A reader who calls himself or herself “Democracy” left comments criticizing me for defending Randi Weingarten–or perhaps for not attacking her.

Here is my response to Democracy:

Democracy, you ask a good question, and I will answer as best I can..

As you know, I have criticized the Common Core in many posts. I have criticized the lack of transparency and the lack of educator participation in its development. I have criticized the fact that the Gates Foundation paid out nearly $200 million to develop and promote the CCSS, which really means they are the Gates Standards. I have said that rigorous standards will not solve–let alone address–the economic dysfunction at the root of educational inequality–and is likely to exacerbate it.

Randi Weingarten is certainly more positive about Common Core than I am. She is the president of the AFT and has been willing to engage on the issues, while the NEA has remained supportive of Common Core and silent.

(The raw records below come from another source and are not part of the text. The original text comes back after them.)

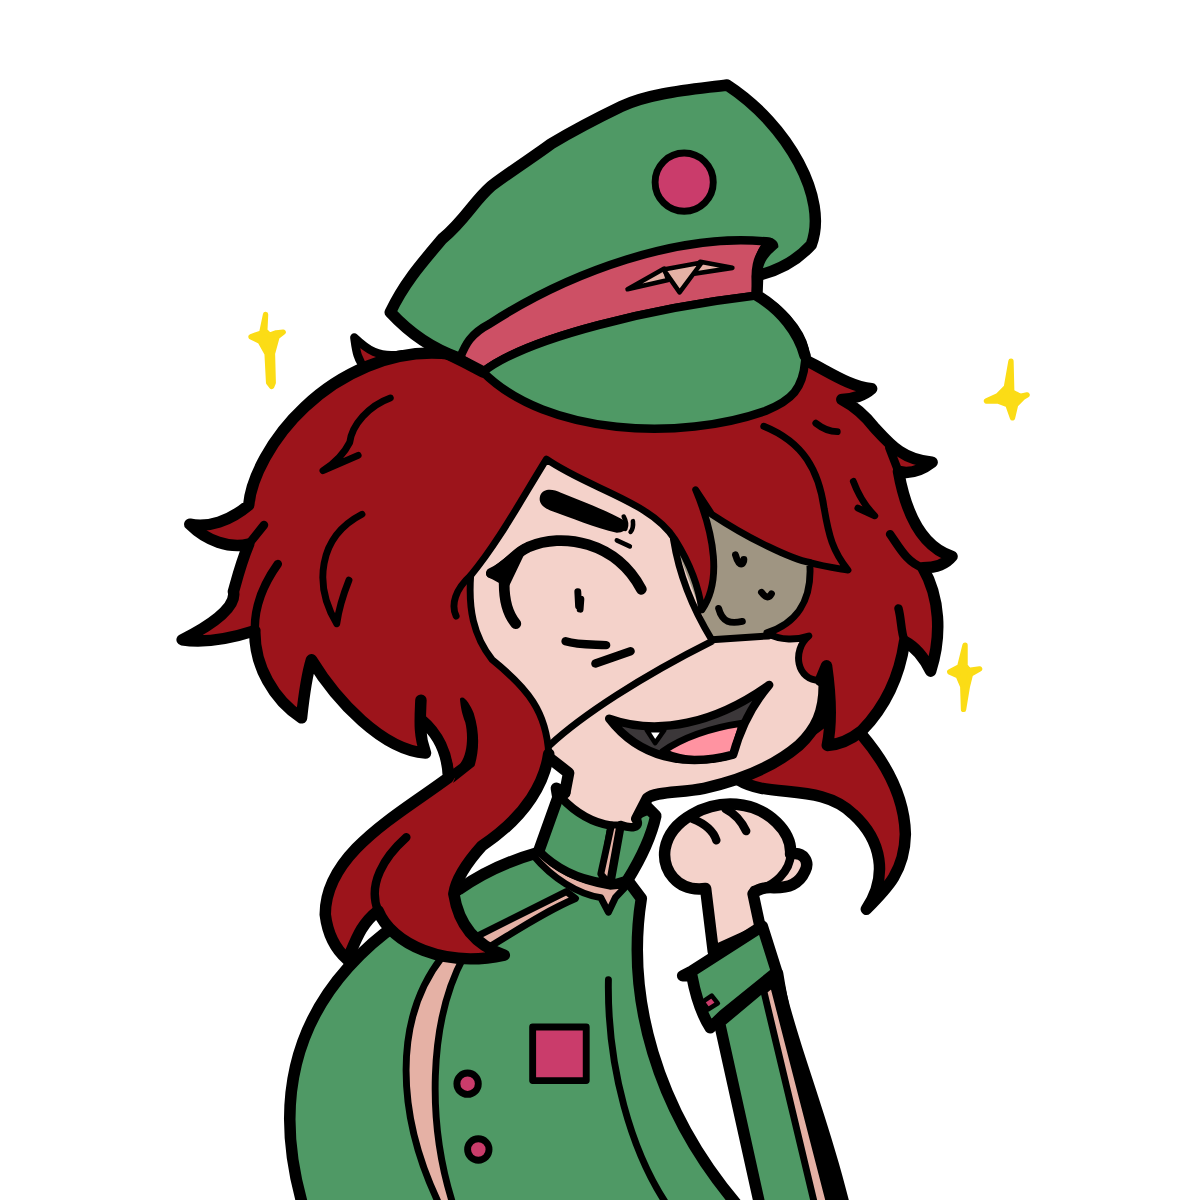
<!DOCTYPE html>
<html lang="en">
<head>
<meta charset="utf-8">
<title>Red-haired cadet</title>
<style>
:root{
  --paper:#ffffff;
  --ink:#000000;
  --uniform:#4f9965;
  --hair:#9c141b;
  --skin:#f4d2ca;
  --trim:#e5b1a5;
  --band:#cd5065;
  --badge:#ca3c6b;
  --patch:#9f9582;
  --mouth:#3b3739;
  --tongue:#ff93a1;
  --spark:#fbdc16;
}
html,body{margin:0;padding:0;overflow:hidden;background:var(--paper)}
.canvas{width:1200px;height:1200px;overflow:hidden;background:var(--paper)}
.canvas svg{display:block}
g,path,circle,rect,polygon{stroke-linejoin:round;stroke-linecap:round}
.outer{stroke:var(--ink);stroke-width:15}
.line{stroke:var(--ink);stroke-width:11}
.thin{stroke:var(--ink);stroke-width:9}
.fine{stroke:var(--ink);stroke-width:6}
.lash{stroke:var(--ink);stroke-width:14}
.stroke-only{fill:none}
.uniform{fill:var(--uniform)}
.hair{fill:var(--hair)}
.skin{fill:var(--skin)}
.trim{fill:var(--trim)}
.band{fill:var(--band)}
.badge{fill:var(--badge)}
.patch{fill:var(--patch)}
.mouth{fill:var(--mouth)}
.tongue{fill:var(--tongue)}
.white{fill:var(--paper)}
.ink{fill:var(--ink)}
.spark{fill:var(--spark);stroke:var(--spark);stroke-width:7}
</style>
</head>
<body>
<main class="canvas">
<svg width="1200" height="1200" viewBox="0 0 1568 1568" role="img" aria-label="Cartoon cadet with red hair, a green peaked cap and uniform, an eyepatch and a raised fist">

  <g id="sparkles" class="spark">
    <path d="M347 411L342 435L328 440L340 446L349 462L351 500L355 505L357 500L356 462L362 440L370 434L361 435L352 438L346 432Z"/>
    <path d="M1321 472L1315 506L1304 517L1289 524L1304 524L1317 529L1323 546L1327 529L1337 519L1342 516L1333 518L1322 512Z"/>
    <path d="M1261 843L1254 871L1241 878L1252 883L1258 897L1259 927L1264 897L1268 881L1280 874L1266 876L1261 870Z"/>
  </g>

  <g id="right-tail">
    <path class="hair outer" d="M965 1019C1005 1044 1072 1022 1115 1064C1152 1098 1161 1145 1132 1188C1160 1160 1182 1138 1183 1090C1182 1045 1160 1000 1126 960L1080 940L1000 1000Z"/>
  </g>

  <g id="body">
    <path class="uniform outer" d="M397 1580C360 1455 378 1350 455 1264C500 1214 535 1196 600 1162C630 1141 665 1125 700 1115L790 1165L820 1150L838 1174C818 1300 855 1450 968 1580Z"/>
    <path class="trim thin" d="M578 1250C515 1330 515 1455 577 1580L594 1580C557 1470 560 1335 606 1250Z"/>
    <path class="trim thin" d="M612 1229L740 1165L752 1174C712 1191 678 1214 640 1237Z"/>
    <path class="stroke-only thin" d="M795 1280C793 1395 825 1505 872 1575"/>
    <rect id="chest-badge" class="badge thin" x="696" y="1342" width="70" height="70"/>
    <circle class="badge thin" cx="611" cy="1416" r="14"/>
    <circle class="badge thin" cx="625" cy="1502" r="14"/>
  </g>

  <g id="head">
    <path class="skin" d="M714 590L605 750C605 800 620 830 645 862C690 900 712 930 718 985L745 1010L738 1045L800 1085L832 1075L847 1042C920 1034 1010 1015 1050 968C1075 935 1085 900 1078 870L1070 700L890 690Z"/>
    <path class="stroke-only outer" d="M720 992L743 1010L738 1036M832 1070L846 1043C856 1034 890 1036 920 1030C965 1020 1010 1003 1044 974C1067 952 1077 930 1077 895"/>
    <g id="eyepatch">
      <path class="patch" d="M880 705L930 836L1002 831C1043 818 1065 775 1056 730L928 660Z"/>
      <path class="stroke-only thin" d="M880 705C888 755 905 795 930 836L1004 831M718 974C760 935 838 884 930 838"/>
      <path class="stroke-only thin" d="M961 725C966 743 972 737 972 731M995 774Q1003 785 1008 776M939 795C944 814 955 815 970 812"/>
    </g>
    <g id="eye">
      <path class="ink" d="M706 647C710 638 722 638 733 644C763 656 795 668 819 682C822 691 815 696 806 696C778 690 745 676 719 667C708 662 703 656 706 647Z"/>
      <path class="stroke-only fine" d="M815 675Q820 684 817 691M827 681Q828 690 824 695M806 706L823 714"/>
      <path class="stroke-only lash" d="M642 749C665 740 672 722 690 715C735 695 805 708 838 770M659 755Q657 795 674 815"/>
      <path class="ink thin" d="M640 750L684 716L662 762Z"/>
      <path class="stroke-only thin" d="M755 773L756 792M759 783L758 796"/>
      <path class="stroke-only line" d="M739 838C755 843 775 842 792 843M778 867L824 851"/>
    </g>
    <g id="mouth">
      <path class="mouth" d="M796 939C860 962 935 945 1005 895C982 922 968 950 958 986C895 1003 835 990 796 939Z"/>
      <path class="tongue thin" d="M866 982C895 962 930 951 970 945L958 986C928 997 892 994 866 982Z"/>
      <path class="white fine" d="M845 954L868 954L856 971Z"/>
      <path class="stroke-only line" d="M796 939C860 962 935 945 1005 895C982 922 968 950 958 986C895 1003 835 990 796 939Z"/>
    </g>
  </g>

  <g id="collar">
    <path class="trim thin" d="M697 1118C722 1148 755 1168 785 1173L795 1192L804 1173L820 1156L797 1158C760 1152 728 1138 704 1112Z"/>
    <path class="uniform line" d="M731 1034L704 1112C730 1138 758 1149 787 1153L799 1079C772 1075 750 1060 733 1042Z"/>
    <path class="trim thin" d="M799 1078L785 1142L797 1156L811 1078Z"/>
    <path class="uniform line" d="M811 1078C825 1083 838 1082 832 1070C834 1060 845 1063 848 1057L858 1066C851 1096 836 1126 818 1150L797 1156Z"/>
    <path class="stroke-only outer" d="M738 1036L727 1030L729 1042L704 1112M845 1054L857 1066C850 1098 835 1126 820 1150"/>
  </g>

  <g id="hair">
    <path class="hair line" d="M463 441C480 457 494 468 525 463L478 482C466 470 465 455 463 441Z"/>
    <path class="hair thin" d="M600 467C510 450 440 492 398 532C355 572 328 625 325 660C300 681 272 690 248 685C270 707 300 717 325 711C315 735 310 755 305 773C310 795 270 820 238 836C270 841 302 834 333 824C332 870 358 915 394 938C397 910 400 885 407 862C440 916 500 980 556 984C549 965 549 950 549 940C572 958 585 985 586 1016C520 1065 425 1115 425 1195C428 1220 438 1240 454 1254C466 1226 472 1207 494 1190C512 1234 580 1265 659 1248C615 1233 598 1200 593 1168C596 1148 612 1125 630 1105C690 1065 712 1020 717 985C714 930 690 900 643 862C618 830 612 795 615 752C650 710 680 655 714 600C770 639 850 655 882 705C902 737 913 765 917 797C943 760 934 700 909 640L930 672C980 705 1035 731 1058 735C1062 785 1040 815 1002 827C1020 838 1042 836 1057 831C1034 850 1041 890 1072 889L1080 870C1085 905 1088 940 1081 974C1098 973 1112 966 1126 955C1160 920 1176 880 1182 838C1195 845 1208 860 1216 877C1231 830 1228 780 1206 742C1220 742 1235 738 1244 727C1206 715 1184 672 1174 616C1190 620 1205 614 1218 604C1180 601 1164 582 1142 558C1128 540 1115 530 1100 522C1115 522 1130 516 1139 508C1110 505 1085 487 1045 470L850 500Z"/>
    <path class="stroke-only outer" d="M590 463C510 453 440 492 398 532C355 572 328 625 325 660C300 681 272 690 248 685C270 707 300 717 325 711C315 735 310 755 305 773C310 795 270 820 238 836C270 841 302 834 333 824C332 870 358 915 394 938C397 910 400 885 407 862C440 916 500 980 556 984C547 960 549 940 550 915M550 940C572 958 585 985 586 1016C520 1065 425 1115 425 1195C428 1220 438 1240 454 1254C466 1226 472 1207 494 1190C512 1234 580 1265 659 1248C615 1233 598 1200 593 1168C596 1148 612 1125 630 1105C690 1065 712 1020 717 985M1072 889L1080 870C1085 905 1088 940 1081 974C1098 973 1112 966 1126 955C1160 920 1176 880 1182 838C1195 845 1208 860 1216 877C1231 830 1228 780 1206 742C1220 742 1235 738 1244 727C1206 715 1184 672 1174 616C1190 620 1205 614 1218 604C1180 601 1164 582 1142 558C1128 540 1115 530 1100 522C1115 522 1130 516 1139 508C1110 505 1085 487 1055 472"/>
    <path class="stroke-only line" d="M325 711L345 686M333 824C332 790 348 758 363 737M586 1016L613 996M494 1190C480 1155 502 1120 531 1094M1206 742C1185 735 1175 715 1163 698M1174 616L1162 585M1182 838C1177 825 1178 810 1174 795"/>
    <path class="ink" d="M601 913C606 907 614 920 619 932C628 960 625 985 620 1001L592 1023L602 997C611 985 612 960 608 944C604 933 602 925 601 913ZM550 938C575 955 592 985 593 1012L579 1014C578 985 566 960 550 938Z"/>
    <path class="stroke-only thin" d="M510 520C482 530 460 555 457 578C450 592 438 605 422 615L468 595M473 672C415 702 410 765 440 815C443 793 448 778 456 758M615 752C595 770 589 790 596 805M998 557C1050 578 1070 615 1077 665C1083 700 1088 720 1108 745C1090 742 1075 740 1058 735M1066 553Q1080 564 1094 564M1115 629C1121 645 1129 660 1143 674L1121 664"/>
  </g>

  <g id="cap">
    <path class="uniform outer" d="M950 111C1030 163 1083 260 1060 320C1040 342 1015 354 990 360L800 430L600 468C562 455 535 435 510 408C528 370 550 345 578 312C608 287 618 264 642 243C670 222 700 203 720 188C750 170 785 152 812 139C850 121 905 117 950 111Z"/>
    <path class="band line" d="M601 468C608 450 615 436 640 423C745 355 890 303 1006 316C988 333 984 355 990 386C855 402 690 440 631 486Z"/>
    <path class="ink" d="M998 310C1009 309 1018 314 1017 323C1007 332 999 338 996 355L985 360C984 340 989 327 996 318Z"/>
    <path class="uniform line" d="M631 486C690 440 855 402 990 386C1030 408 1056 445 1052 472C1049 508 1035 523 1000 537C890 576 715 570 631 486Z"/>
    <path class="stroke-only outer" d="M586 463L606 473L631 486M990 360L989 386C1020 404 1044 434 1052 465"/>
    <circle id="cap-badge" class="badge thin" cx="894" cy="238" r="38"/>
    <g id="cap-wings" class="trim fine">
      <path d="M868 351L820 378L873 366Z"/>
      <path d="M915 342L957 350L905 358Z"/>
      <path d="M867 352L917 343L888 382Z"/>
    </g>
  </g>

  <g id="raised-arm">
    <path class="uniform outer" d="M940 1336L994 1580L1096 1580C1070 1480 1032 1375 1016 1272Z"/>
    <path class="trim thin" d="M998 1295L1066 1580L1086 1580L1010 1285Z"/>
    <path class="ink" d="M1010 1275L1062 1468L1083 1580L1112 1580C1085 1465 1035 1345 1022 1270Z"/>
    <path class="skin outer" d="M922 1161C884 1166 865 1136 869 1109C876 1070 925 1048 962 1051C1006 1055 1035 1088 1033 1116C1050 1112 1058 1126 1052 1138C1044 1156 1030 1160 1012 1160C1000 1158 988 1163 984 1168L994 1215L932 1243Z"/>
    <path class="stroke-only line" d="M1033 1116C1033 1137 1012 1160 985 1163M905 1070C920 1076 932 1085 936 1098M948 1057C962 1064 969 1073 975 1086"/>
    <path class="uniform outer" d="M892 1275L904 1269L996 1210L1015 1270L946 1326L928 1343C916 1324 909 1302 904 1275Z"/>
    <polygon class="badge fine" points="918,1309 930,1301 938,1311 925,1319"/>
  </g>

</svg>
</main>
</body>
</html>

I have long believed that Randi would ultimately change course, and she has done so recently. First, she called for a moratorium on testing. only days ago, she came out in opposition to VAM, saying that VAM is a sham. She has followed her reasoning to its logical conclusion, which is that Common Core should be decoupled from testing. If Common Core is in fact decoupled from testing, it loses its power as a means of rating and ranking students and teachers and principals. It becomes a set of standards that may or may not prove useful but has no power to ruin lives and careers

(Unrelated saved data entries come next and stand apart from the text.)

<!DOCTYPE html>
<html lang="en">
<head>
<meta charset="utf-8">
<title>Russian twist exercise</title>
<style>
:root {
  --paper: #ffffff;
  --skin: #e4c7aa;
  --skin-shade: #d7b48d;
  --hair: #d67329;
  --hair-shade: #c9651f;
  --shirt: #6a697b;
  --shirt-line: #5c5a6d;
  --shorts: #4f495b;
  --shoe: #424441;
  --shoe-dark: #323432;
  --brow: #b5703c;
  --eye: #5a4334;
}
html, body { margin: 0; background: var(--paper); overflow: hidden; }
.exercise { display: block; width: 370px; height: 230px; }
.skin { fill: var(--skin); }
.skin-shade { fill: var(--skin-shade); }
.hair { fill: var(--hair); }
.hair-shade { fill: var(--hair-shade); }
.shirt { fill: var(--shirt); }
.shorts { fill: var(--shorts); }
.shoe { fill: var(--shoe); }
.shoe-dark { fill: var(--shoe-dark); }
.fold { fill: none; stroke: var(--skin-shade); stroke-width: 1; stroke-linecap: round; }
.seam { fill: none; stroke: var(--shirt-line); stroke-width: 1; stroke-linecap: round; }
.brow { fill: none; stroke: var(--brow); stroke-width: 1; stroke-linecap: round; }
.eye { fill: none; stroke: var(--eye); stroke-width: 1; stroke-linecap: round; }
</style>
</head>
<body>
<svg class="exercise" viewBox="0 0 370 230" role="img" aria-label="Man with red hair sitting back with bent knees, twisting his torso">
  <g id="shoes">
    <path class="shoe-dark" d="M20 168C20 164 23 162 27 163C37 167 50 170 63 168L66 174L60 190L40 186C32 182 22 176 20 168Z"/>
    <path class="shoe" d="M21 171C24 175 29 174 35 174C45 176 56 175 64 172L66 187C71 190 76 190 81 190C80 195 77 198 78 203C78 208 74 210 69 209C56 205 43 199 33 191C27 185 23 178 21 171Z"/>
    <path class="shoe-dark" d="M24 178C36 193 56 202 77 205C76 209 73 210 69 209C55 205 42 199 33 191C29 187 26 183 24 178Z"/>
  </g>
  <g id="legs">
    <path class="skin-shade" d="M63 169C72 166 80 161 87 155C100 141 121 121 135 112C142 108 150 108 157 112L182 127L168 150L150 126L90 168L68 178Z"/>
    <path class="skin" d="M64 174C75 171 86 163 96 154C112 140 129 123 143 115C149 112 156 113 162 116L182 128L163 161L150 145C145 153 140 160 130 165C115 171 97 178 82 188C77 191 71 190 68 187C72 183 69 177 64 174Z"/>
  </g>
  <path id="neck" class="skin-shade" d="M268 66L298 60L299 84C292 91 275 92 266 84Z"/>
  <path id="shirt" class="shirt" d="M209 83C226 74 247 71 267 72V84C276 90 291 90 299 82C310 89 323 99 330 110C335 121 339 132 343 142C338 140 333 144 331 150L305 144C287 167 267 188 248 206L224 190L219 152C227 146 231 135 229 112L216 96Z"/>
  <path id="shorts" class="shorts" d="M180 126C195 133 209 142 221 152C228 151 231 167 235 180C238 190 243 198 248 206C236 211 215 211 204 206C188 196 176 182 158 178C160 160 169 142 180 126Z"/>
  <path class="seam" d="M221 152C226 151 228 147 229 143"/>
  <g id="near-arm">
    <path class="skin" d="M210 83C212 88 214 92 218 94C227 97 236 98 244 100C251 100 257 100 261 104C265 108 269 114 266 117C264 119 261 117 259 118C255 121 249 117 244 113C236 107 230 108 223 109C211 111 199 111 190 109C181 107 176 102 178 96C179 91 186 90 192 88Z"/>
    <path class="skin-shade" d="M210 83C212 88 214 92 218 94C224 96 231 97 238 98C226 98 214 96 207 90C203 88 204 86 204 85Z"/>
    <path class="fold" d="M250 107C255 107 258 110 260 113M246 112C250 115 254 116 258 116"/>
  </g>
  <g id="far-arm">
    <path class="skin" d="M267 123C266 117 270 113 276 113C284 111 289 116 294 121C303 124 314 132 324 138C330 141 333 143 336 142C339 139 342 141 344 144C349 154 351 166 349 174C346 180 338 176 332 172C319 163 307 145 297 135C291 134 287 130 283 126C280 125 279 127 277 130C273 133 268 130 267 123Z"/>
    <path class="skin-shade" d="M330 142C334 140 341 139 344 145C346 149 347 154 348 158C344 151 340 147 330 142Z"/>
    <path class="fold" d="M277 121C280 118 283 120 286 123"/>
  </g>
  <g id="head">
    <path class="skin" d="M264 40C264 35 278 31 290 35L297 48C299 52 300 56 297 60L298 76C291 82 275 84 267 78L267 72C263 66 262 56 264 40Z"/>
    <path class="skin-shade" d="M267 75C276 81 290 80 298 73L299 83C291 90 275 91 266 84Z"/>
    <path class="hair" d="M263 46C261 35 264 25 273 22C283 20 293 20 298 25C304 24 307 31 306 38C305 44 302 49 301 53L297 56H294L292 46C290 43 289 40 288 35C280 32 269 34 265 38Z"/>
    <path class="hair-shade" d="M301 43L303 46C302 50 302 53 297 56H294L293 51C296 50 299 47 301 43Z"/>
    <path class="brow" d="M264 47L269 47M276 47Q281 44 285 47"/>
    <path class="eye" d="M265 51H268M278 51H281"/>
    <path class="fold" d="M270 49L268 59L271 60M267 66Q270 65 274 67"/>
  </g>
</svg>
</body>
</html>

The next, inevitable step is to recognize that Common Core must be amended by teachers and scholars. As it currently exists, it is an infallible edict encased in concrete. No standards are so perfect that they need never be updated.

I will not attack Randi, not only because she is a personal friend, not only because she is showing the capacity to evolve and change her mind, but because we who object to the current demolition derby can’t prevail without the support of at least one of the major unions. In short, we need her leadership. To turn against her is to wound our cause irreparably, our cause being the survival of public education and the teaching profession. To attack one of our few national leaders in the middle of a crucial war will aid those who are attacking public education and teachers. If we who are allies fight one another, we lose. I prefer success to defeat. Too much is riding on the outcome of these questions to indulge in ideological purity and cast out those who are not in complete agreement.